Flaxseed (Linum usitatissimum) is well known to Mediterranean cultures who have valued it as food and medicine since ancient times. One of the oldest crops cultivated, there are two types: brown and golden.
Flaxseeds can be used whole or crushed or powdered as meal or flour. Flaxseed oil comes in liquid and capsule form from pharmacies and vitamin shops.
Flaxseed oil – also known as flax oil or linseed oil – is extracted from crushed flaxseeds. It contains the polyunsaturated fatty acid alpha-linolenic acid (ALA), an essential omega-3 fatty acid. The ALA and related chemicals in flaxseed oil have been linked to decreased inflammation, so it is used to bring down swelling.
One tablespoon of flaxseed oil contains a whopping 7,196 mg of omega-3 fatty acids. The recommended daily allowance – or Reference Daily Intake (RDI) – is at least 1,600 mg of ALA omega-3 fatty acids daily for men and 1,100 mg for women. If you don’t like fatty fish (the other great source of omega-3 fatty acids) taking one tablespoon of flaxseed oil daily will give you far more than your daily need.
Flaxseed oil is used in the kitchen as cooking oil and in margarine.
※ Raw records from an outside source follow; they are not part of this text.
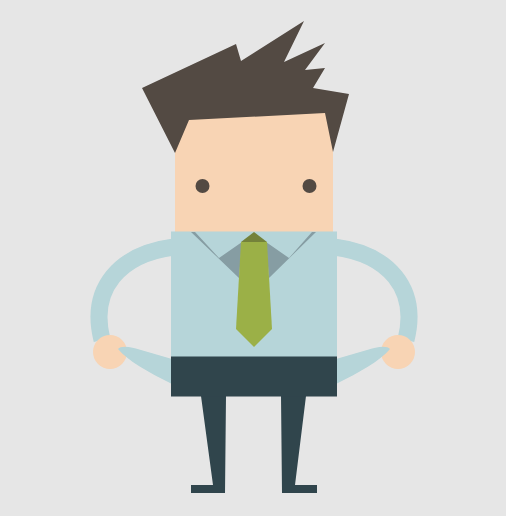
<!DOCTYPE html>
<html lang="en">
<head>
<meta charset="utf-8">
<title>Man with empty pockets</title>
<style>
:root {
  --backdrop: #e6e6e6;
  --hair: #534a43;
  --skin: #f8d4b4;
  --shirt: #b6d5d9;
  --collar-shade: #869da3;
  --trousers: #30454c;
  --tie: #9bb047;
  --knot: #74823a;
}
html, body { margin: 0; overflow: hidden; background: var(--backdrop); }
svg { display: block; width: 506px; height: 516px; }
.backdrop { fill: var(--backdrop); }
.hair, .eye { fill: var(--hair); }
.skin { fill: var(--skin); }
.shirt { fill: var(--shirt); }
.collar-shade { fill: var(--collar-shade); }
.trousers { fill: var(--trousers); }
.tie { fill: var(--tie); }
.knot { fill: var(--knot); }
.sleeve { fill: none; stroke: var(--shirt); stroke-width: 17; }
</style>
</head>
<body>
<svg viewBox="0 0 506 516" role="img" aria-label="Man in shirt and tie pulling out his empty pockets">
  <rect class="backdrop" width="506" height="516"/>

  <g id="legs" class="trousers">
    <polygon points="201,396 226,396 225,493 191,493 191,485 213,485"/>
    <polygon points="281,396 306,396 295,485 317,485 317,493 282,493"/>
  </g>

  <g id="arms">
    <path class="sleeve" d="M174 247C120 254 89 288 102 340"/>
    <path class="sleeve" d="M334 247C388 254 419 288 406 340"/>
    <circle class="skin" cx="110" cy="352" r="17"/>
    <circle class="skin" cx="398" cy="352" r="17"/>
  </g>

  <g id="pockets" class="shirt">
    <path d="M118 349C121 345 132 347 141 350L172 359V384C148 372 128 361 118 349Z"/>
    <path d="M390 349C387 345 376 347 367 350L336 359V384C360 372 380 361 390 349Z"/>
  </g>

  <g id="head">
    <rect class="skin" x="175" y="100" width="158" height="132"/>
    <circle class="eye" cx="202.500" cy="186" r="7"/>
    <circle class="eye" cx="309.500" cy="186" r="7"/>
    <polygon class="hair" points="142,88 236,44 241,61 304,21 284,62 325,43 305,70 325,68 313,88 349,94 333,152 325,113 189,120 175,153"/>
  </g>

  <g id="torso">
    <rect class="shirt" x="171" y="231.500" width="166" height="126"/>
    <rect class="trousers" x="171" y="356.500" width="166" height="40"/>
  </g>

  <g id="collar">
    <polygon class="collar-shade" points="191,232 195,232 219,258 242,242 239,278"/>
    <polygon class="collar-shade" points="316,232 312,232 289,258 266,242 269,278"/>
  </g>

  <g id="necktie">
    <polygon class="tie" points="241,242 267,242 272,329 254,347 236,329"/>
    <polygon class="knot" points="254,232 267,242 241,242"/>
  </g>
</svg>
</body>
</html>
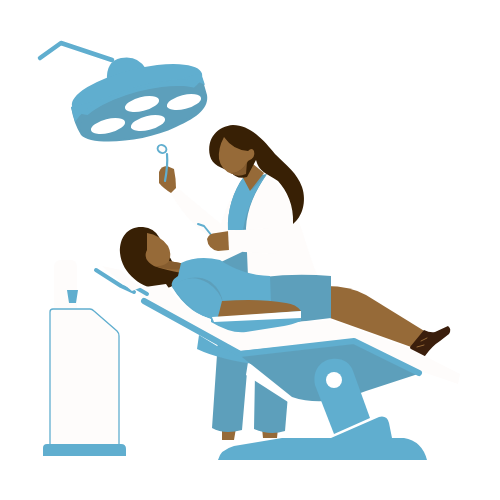
<!DOCTYPE html>
<html lang="en">
<head>
<meta charset="utf-8">
<title>Dental visit</title>
<style>
:root {
  --paper: #ffffff;
  --coat: #fefcfb;
  --blue: #60aecf;
  --blue-deep: #5d9fbb;
  --skin: #966a38;
  --skin-shade: #855c2f;
  --hair: #382005;
  --shoe: #3b1e0c;
}
html, body { margin: 0; background: var(--paper); }
body { width: 500px; height: 500px; overflow: hidden; }
svg { display: block; }
.paper { fill: var(--paper); }
.coat { fill: var(--coat); }
.blue { fill: var(--blue); }
.deep { fill: var(--blue-deep); }
.skin { fill: var(--skin); }
.shade { fill: var(--skin-shade); }
.hair { fill: var(--hair); }
.shoe { fill: var(--shoe); }
.line { fill: none; stroke: var(--blue); stroke-linecap: round; stroke-linejoin: round; }
</style>
</head>
<body>
<svg width="500" height="500" viewBox="0 0 500 500" role="img" aria-label="A dentist treats a patient lying in a dental chair under a lamp">
  <defs>
    <ellipse id="bulb" rx="17.5" ry="7"/>
  </defs>

  <g id="cabinet">
    <path class="coat" d="M54 268Q54 260 61 260H72Q77 261 77 268V308H54Z"/>
    <path class="coat" stroke="#60aecf" stroke-width="1.3" d="M50 446V312Q50 309 53 309H90Q92 309 94 311L117 331Q119 333 119 336V446Z"/>
    <path class="blue" d="M67 290H78L76 303H69Z"/>
    <path class="blue" d="M43 456V448Q43 444 47 444H121Q126 444 126 449V456Z"/>
  </g>

  <g id="lamp">
    <path class="line" stroke-width="4.5" stroke-linecap="butt" d="M40 58L61 43L112 60"/>
    <path class="blue" d="M107 80Q106 61 121 58Q138 55 146 69L142 82Z"/>
    <path class="deep" d="M71 107Q74 124 81 135C90 146 143 143 176 127C199 117 209 107 207 95L201 74Z"/>
    <ellipse class="blue" cx="137" cy="90" rx="67" ry="21" transform="rotate(-14 137 90)"/>
    <path class="blue" d="M71 107L75 122Q90 98 142 85Q186 74 205 85L201 73Z"/>
    <ellipse class="deep" cx="143" cy="113" rx="65" ry="22" transform="rotate(-15 143 113)"/>
    <g class="paper">
      <use href="#bulb" transform="translate(142 104) rotate(-14)"/>
      <use href="#bulb" transform="translate(184 102) rotate(-14)"/>
      <use href="#bulb" transform="translate(108 126) rotate(-14)"/>
      <use href="#bulb" transform="translate(148 123) rotate(-14)"/>
    </g>
  </g>

  <g id="dentist">
    <g id="dentist-legs">
      <path class="skin" d="M222 428H236L234 440H222ZM262 428H278L277 438H263Z"/>
      <path class="deep" d="M218 340L212 428Q224 435 242 430L247 372L255 374L254 429Q270 436 285 431L288 395L276 340Z"/>
      <path class="paper" d="M248 362L288 386V402L246 375Z"/>
      <path class="blue" d="M199 335L217 346L262 352V365Q220 360 197 349Z"/>
    </g>
    <path class="coat" d="M241 182C232 192 225 211 221 224L180 190L170 192C184 216 199 232 217 240L224 277H318C307 252 302 221 288 199Q280 184 264 174Z"/>
    <path class="deep" d="M243 178C234 190 227 210 228 230H242V252L221 262L224 277H248L246 228C247 209 255 191 267 174Z"/>
    <path class="blue" d="M243 178C234 190 227 210 228 230H243C246 211 254 192 267 174L252 190Z"/>
    <path class="skin" d="M242 176L253 164L264 173L250 191Z"/>
    <path class="hair" d="M210 156C206 138 218 126 233 125C250 125 264 140 275 154C287 166 297 173 302 187C307 202 302 217 293 224C294 205 287 191 278 181C266 173 259 172 256 160L247 177Q237 180 231 172C222 168 212 165 210 156Z"/>
    <path class="skin" d="M224 137Q218 148 219 159Q221 170 232 174Q244 171 248 161Q256 158 254 151Q252 147 248 151Q233 150 224 137Z"/>
    <path class="shade" d="M231 173Q241 173 247 162L246 174Q237 178 231 173Z"/>
    <g id="raised-hand">
      <path class="skin" d="M159 172Q161 166 167 166L174 169Q176 179 176 188L171 193Q163 188 159 183Z"/>
      <path class="line" stroke-width="2.2" d="M165 181Q168 165 167 154"/>
      <ellipse class="coat" cx="162" cy="149" rx="4.5" ry="3.8" transform="rotate(28 162 149)" stroke="#60aecf" stroke-width="2"/>
    </g>
    <g id="working-hand">
      <path class="line" stroke-width="2" d="M198 224L204 226L212 236"/>
      <path class="skin" d="M207 239Q209 233 216 233L229 231V250L218 251Q208 249 207 239Z"/>
      <path class="coat" d="M228 231L270 228L276 254L229 251Z"/>
    </g>
  </g>

  <g id="patient">
    <path class="hair" d="M120 253C119 236 129 226 143 227Q154 228 159 237L173 263L185 269Q179 286 164 289C145 291 122 275 120 253Z"/>
    <path class="skin" d="M147 233Q160 235 168 246Q172 254 169 261L186 264L182 273Q165 270 154 266Q142 259 147 250Z"/>
    <path class="shade" d="M169 261L186 264L183 269Q171 271 154 266Q165 267 169 261Z"/>
    <path class="skin" d="M326 286Q350 286 366 295L426 332L414 348L330 318Z"/>
    <path class="deep" d="M264 277Q296 273 331 276V318L298 322L252 308Z"/>
    <path class="blue" d="M181 263Q198 255 220 260Q242 275 270 276L271 303L216 320Q190 316 172 287Q170 281 178 276Z"/>
    <path class="deep" d="M173 287Q192 271 211 282Q222 291 223 304L218 318Q187 313 173 287Z"/>
    <path class="blue" d="M172 286Q190 272 208 283Q220 291 223 303Q221 311 216 319Q188 313 172 286Z"/>
    <path class="skin" d="M222 301Q259 298 286 303Q296 304 301 311L288 314L218 317Z"/>
    <path class="shoe" d="M410 347L424 330Q430 333 435 332L448 326Q452 329 449 334L440 341Q432 346 425 356Q419 362 412 357Z"/>
    <path class="line" stroke-width="1" style="stroke: var(--skin)" d="M421 341L427 338M417 347L424 345"/>
  </g>

  <g id="chair">
    <path class="coat" d="M138 288L166 284Q184 313 218 321L296 322L331 320L409 348L460 374L458 384L420 371L354 340L240 351L142 300Z"/>
    <path class="blue" d="M211 318L301 311V321Q291 325 284 326L246 332Q231 334 211 322Z"/>
    <path class="paper" d="M212 317L301 311V318L214 322Z"/>
    <path class="deep" d="M237 353L352 342L418 374L366 391Q325 408 292 397Z"/>
    <path class="line" stroke-width="6" d="M144 301L240 354L354 341L419 373"/>
    <path class="line" stroke-width="4" stroke-linecap="butt" d="M96 270L121 286L134 292"/>
    <path class="line" stroke-width="4" stroke-linecap="butt" d="M135 287L147 294"/>
    <path class="coat" d="M102 266L121 270Q132 284 142 287L132 291Z"/>
    <path class="blue" d="M315 385C312 370 321 360 332 359C343 358 350 363 353 371L370 418L334 434Z"/>
    <circle class="paper" cx="334" cy="380" r="8"/>
    <path class="blue" d="M218 460Q220 450 234 446L282 438H331L379 417Q387 415 389 423L392 438H404Q422 441 427 460Z"/>
  </g>
</svg>
</body>
</html>
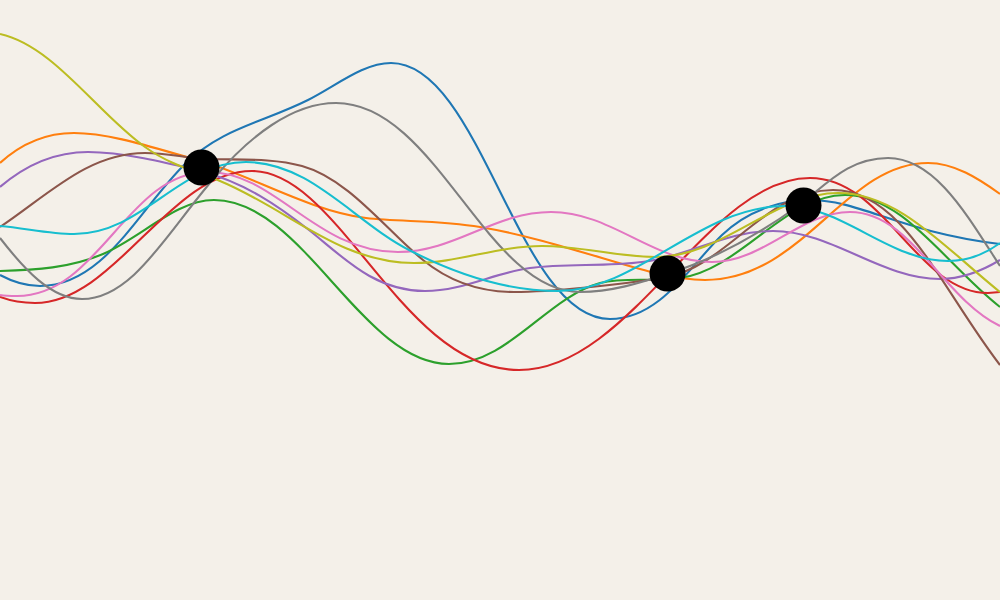
<!DOCTYPE html>
<html lang="en">
<head>
<meta charset="utf-8">
<title>Curves through three points</title>
<style>
:root {
  --paper: #f4f0e9;
  --point: #000;
  --blue: #1f77b4;
  --orange: #ff7f0e;
  --green: #2ca02c;
  --red: #d62728;
  --purple: #9467bd;
  --brown: #8c564b;
  --pink: #e377c2;
  --gray: #7f7f7f;
  --olive: #bcbd22;
  --cyan: #17becf;
}
html, body { margin: 0; width: 1000px; height: 600px; overflow: hidden; background: var(--paper); }
svg { display: block; }
.curves path { fill: none; stroke-width: 2.1; }
.blue { stroke: var(--blue); }
.orange { stroke: var(--orange); }
.green { stroke: var(--green); }
.red { stroke: var(--red); }
.purple { stroke: var(--purple); }
.brown { stroke: var(--brown); }
.pink { stroke: var(--pink); }
.gray { stroke: var(--gray); }
.olive { stroke: var(--olive); }
.cyan { stroke: var(--cyan); }
.points { fill: var(--point); }
</style>
</head>
<body>
<svg width="1000" height="600" viewBox="0 0 1000 600" role="img" aria-label="Ten coloured curves meeting near three black points">
  <g class="curves">
    <path class="blue" d="M0 275C13 282 26 286 40 286C104 286 140 208 185 164C222 128 262 123 308 100C336 86 363 63 391 63C481 63 518 319 610 319C660 319 690 266 722 235C750 208 785 200 810 200C860 200 900 232 1000 244"/>
    <path class="orange" d="M0 163C23 142 48 133 74 133C112 133 160 150 201 161C250 175 310 211 366 218C400 222 440 220 480 227C545 238 610 262 655 273C672 277 688 280 705 280C803 280 845 163 928 163C954 163 978 178 1000 194"/>
    <path class="green" d="M0 271C36 270 70 268 103 254C142 237 176 200 214 200C303 200 362 364 449 364C508 364 546 298 600 283C625 277 648 282 680 278C740 270 785 195 845 195C904 195 945 264 1000 307"/>
    <path class="red" d="M0 297C11 301 23 303 35 303C115 303 170 171 252 171C340 171 402 370 519 370C631 370 708 178 810 178C885 178 917 293 988 293L1000 292"/>
    <path class="purple" d="M0 187C28 163 57 152 88 152C125 152 172 164 201 171C245 183 277 205 309 230C343 257 374 291 425 291C462 291 494 273 530 268C566 263 605 267 642 262C690 256 726 231 773 231C832 231 881 279 940 279C962 279 982 271 1000 260"/>
    <path class="brown" d="M0 227C48 195 88 153 145 153C168 153 185 158 208 159C241 160 273 158 302 166C349 179 387 231 423 260C451 283 481 292 514 292C549 292 620 285 667 277C728 265 766 190 833 190C903 190 940 287 1000 365"/>
    <path class="pink" d="M0 295C6 296 12 296 17 296C99 296 127 172 208 172C276 172 315 252 398 252C455 252 494 212 551 212C612 212 652 262 712 262C764 262 800 212 850 212C911 212 942 298 1000 326"/>
    <path class="gray" d="M0 238C24 269 51 299 82 299C133 299 168 231 215 177C249 137 292 103 336 103C436 103 486 292 580 292C611 292 640 283 667 274C712 260 758 235 798 206C826 185 848 158 888 158C935 158 967 215 1000 266"/>
    <path class="olive" d="M0 34C54 46 97 113 145 147C170 165 195 171 220 181C288 209 339 263 414 263C459 263 496 246 542 246C581 246 618 257 656 257C723 257 774 193 838 193C899 193 946 249 1000 292"/>
    <path class="cyan" d="M0 226C25 228 49 234 74 234C143 234 179 162 246 162C311 162 355 223 411 251C458 275 507 291 558 291C638 291 699 206 785 206C843 206 889 261 948 261C967 261 985 254 1000 243"/>
  </g>
  <g class="points">
    <circle cx="201.5" cy="167.5" r="18"/>
    <circle cx="667.5" cy="273.5" r="18"/>
    <circle cx="803.5" cy="205.5" r="18"/>
  </g>
</svg>
</body>
</html>
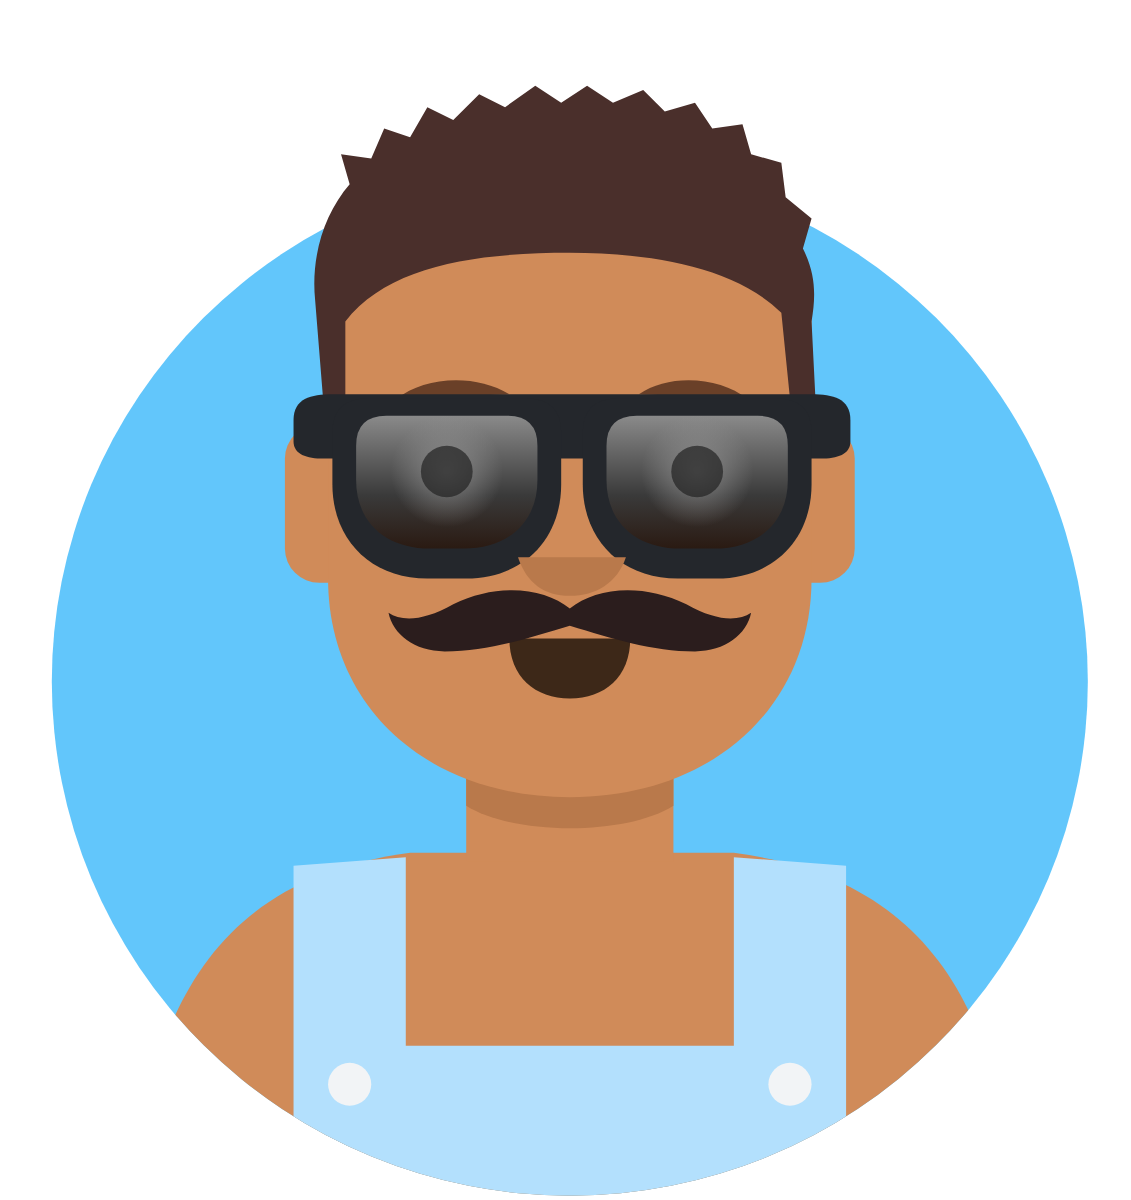
<!DOCTYPE html>
<html lang="en">
<head>
<meta charset="utf-8">
<title>Avatar with sunglasses and moustache</title>
<style>
  :root {
    --page: #ffffff;
    --sky: #62c6fb;
    --skin: #d08b59;
    --skin-shade: #b9794b;
    --hair: #4a2f2b;
    --brow: #6a4028;
    --frame: #24272c;
    --lens-top: #8a8a8a;
    --lens-bottom: #2a1a12;
    --moustache: #2b1d1d;
    --mouth: #3d2818;
    --overalls: #b3e0fd;
    --button: #f2f4f6;
  }
  html, body {
    margin: 0;
    padding: 0;
    width: 1131px;
    height: 1200px;
    overflow: hidden;
    background: var(--page);
  }
  .avatar {
    display: block;
    width: 1131px;
    height: 1200px;
  }
</style>
</head>
<body>
<svg class="avatar" viewBox="0 0 524 560" preserveAspectRatio="none" xmlns="http://www.w3.org/2000/svg" role="img" aria-label="Avatar of a man with curly hair, sunglasses, a moustache and light blue overalls">
  <defs>
    <clipPath id="badge-clip">
      <circle cx="264" cy="318" r="240"/>
      <rect x="0" y="0" width="524" height="318"/>
    </clipPath>
    <linearGradient id="lens-tint" x1="0" y1="0" x2="0" y2="1">
      <stop offset="0" stop-color="var(--lens-top)"/>
      <stop offset="0.6" stop-color="#3a3a3a"/>
      <stop offset="1" stop-color="var(--lens-bottom)"/>
    </linearGradient>
    <radialGradient id="lens-glint" cx="0.5" cy="0.5" r="0.5">
      <stop offset="0" stop-color="#9a9a9a" stop-opacity="0.75"/>
      <stop offset="1" stop-color="#9a9a9a" stop-opacity="0"/>
    </radialGradient>
    <g id="lens-rim">
      <path d="M16 0 H90 Q106 0 106 16 V40 C106 66 88 84 62 84 H44 C18 84 0 66 0 40 V16 Q0 0 16 0 Z" fill="var(--frame)"/>
    </g>
    <g id="lens">
      <path d="M14 0 H70 Q84 0 84 14 V30 C84 50 70 62 50 62 H34 C14 62 0 50 0 30 V14 Q0 0 14 0 Z" fill="url(#lens-tint)"/>
      <circle cx="42" cy="26" r="26" fill="url(#lens-glint)"/>
      <circle cx="42" cy="26" r="12" fill="#222" opacity="0.7"/>
    </g>
  </defs>

  <circle class="badge" cx="264" cy="318" r="240" fill="var(--sky)"/>

  <g class="figure" clip-path="url(#badge-clip)">
    <g class="body">
      <path d="M60 560 C70 470 100 410 190 398 L340 398 C430 410 462 470 470 560 Z" fill="var(--skin)"/>
      <path d="M136 404 L188 400 L188 488 L340 488 L340 400 L392 404 L392 560 L136 560 Z" fill="var(--overalls)"/>
      <circle cx="162" cy="506" r="10" fill="var(--button)"/>
      <circle cx="366" cy="506" r="10" fill="var(--button)"/>
    </g>

    <g class="neck">
      <rect x="216" y="320" width="96" height="82" fill="var(--skin)"/>
      <path d="M216 320 L312 320 L312 376 C290 390 238 390 216 376 Z" fill="var(--skin-shade)"/>
    </g>

    <g class="ears">
      <rect x="132" y="198" width="36" height="74" rx="16" fill="var(--skin)"/>
      <rect x="360" y="198" width="36" height="74" rx="16" fill="var(--skin)"/>
    </g>

    <path class="head" d="M152 150 C152 118 180 104 264 104 C348 104 376 118 376 150 L376 270 C376 330 330 372 264 372 C198 372 152 330 152 270 Z" fill="var(--skin)"/>

    <path class="hair" d="M150 190 L146 140 C144 120 150 100 162 86 L158 72 L172 74 L178 60 L190 64 L198 50 L210 56 L222 44 L234 50 L248 40 L260 48 L272 40 L284 48 L298 42 L308 52 L322 48 L330 60 L344 58 L348 72 L362 76 L364 92 L376 102 L372 116 C378 128 378 138 376 150 L378 190 L366 186 L362 146 C340 124 300 118 264 118 C220 118 180 124 160 150 L160 190 Z" fill="var(--hair)"/>

    <g class="eyebrows" fill="var(--brow)">
      <path d="M184 186 C196 176 220 174 236 184 Z"/>
      <path d="M296 184 C310 174 334 176 346 186 Z"/>
    </g>

    <g class="sunglasses">
      <path d="M136 196 C136 186 144 184 154 184 L376 184 C386 184 394 186 394 196 L394 206 C394 212 388 214 380 214 L150 214 C142 214 136 212 136 206 Z" fill="var(--frame)"/>
      <use href="#lens-rim" x="154" y="186"/>
      <use href="#lens-rim" x="270" y="186"/>
      <use href="#lens" x="165" y="194"/>
      <use href="#lens" x="281" y="194"/>
    </g>

    <path class="nose" d="M240 260 L290 260 C286 272 276 278 264 278 C252 278 244 272 240 260 Z" fill="var(--skin-shade)"/>

    <path class="mouth" d="M236 298 L292 298 C292 316 280 326 264 326 C248 326 236 316 236 298 Z" fill="var(--mouth)"/>

    <path class="moustache" d="M264 284 C252 274 230 272 210 282 C196 290 186 290 180 286 C182 296 192 304 206 304 C226 304 244 298 264 292 C284 298 302 304 322 304 C336 304 346 296 348 286 C342 290 332 290 318 282 C298 272 276 274 264 284 Z" fill="var(--moustache)"/>
  </g>
</svg>
</body>
</html>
It is also included in paints, varnishes, linoleum, and soap, and as a waterproofing agent.
Flaxseed is high in protein, soluble fiber, and lignans, which contain phytoestrogens. Lignans are “plant compounds that have antioxidant and estrogen properties, both of which can help lower the risk of cancer and improve health.” Flaxseeds provide as much as 800 times more lignans than other plant foods.
Scientific evidence suggests that consuming 40 to 50 grams of flaxseed oil per day may lower cholesterol levels. It can be taken as a gel cap supplement from a bottle or eaten in seed form, mixed with food or a beverage. It bakes well into bread and muffins, but you must release the oil by grinding the seeds first. A food processor or household coffee grinder works well for this.
Many other health conditions may respond well from incorporating flaxseed oil into your diet:
- Rheumatoid arthritis
- Benign prostatic hyperplasia (BPH)
- Vaginal infections
- Dry eyes
- Hardening of the arteries (atherosclerosis)
- High blood pressure
- Heart disease
- Attention deficit-hyperactivity disorder (ADHD)
Not only that, some people have found flaxseed oil effective as a weight loss aid and preventative for breast and prostate cancers. Taken as a laxative, it can ease constipation and improve digestion, while acting as an antidiarrheal agent.
When applied directly to the skin, flaxseed oil soothes inflammations and irritations while softening roughness and callouses. When taken internally (eaten in food or swallowed as a supplement), flaxseed oil gives hair a healthy gloss and shine.
Flaxseed oil is easy to prepare for consumption. Substitute the oil for other cooking oils in salad dressings, sauces, and dips. Add a tablespoon to a blender smoothie or shake.
Scientific laboratory studies are underway to see if flaxseed oil is effective in reducing cancer cell growth. Mice given 0.3 ml of flaxseed oil for 40 days showed inhibited metastatic melanoma and reduced lung tumor formation. Similarly, flaxseed oil blocked the formation of colon cancer in rats.
Other researchers are finding that flaxseed oil keeps arteries elastic, countering the effects of aging and increased blood pressure. It is known that flaxseed oil raises the blood plasma concentrations of n-3 fatty acids (which protect the heart) in humans.
Flaxseeds themselves are highly nutritious. One tablespoon contains:
- Calories: 37
- Protein: 1.3 grams
- Carbs: 2 grams
- Fiber: 1.9 grams
- Total fat: 3 grams
- Saturated fat: 0.3 grams
- Monounsaturated fat: 0.5 grams
- Polyunsaturated fat: 2.0 grams
- Omega-3 fatty acids: 1,597 mg
- Vitamin B1: 8% of the RDI
- Vitamin B6: 2% of the RDI
- Folate: 2% of the RDI
- Calcium: 2% of the RDI
- Iron: 2% of the RDI
- Magnesium: 7% of the RDI
- Phosphorus: 4% of the RDI
- Potassium: 2% of the RDI
Since there is no set recommended dosage for flaxseed oil, limit your intake to one or two tablespoons of oil or one to two oil-filled capsules a day. Taking too much can interfere with the body’s ability to absorb other medications, supplements, and nutrients.
Including these tiny seeds can make a huge difference in your health and well-being so the next time you visit the grocery store, check it out.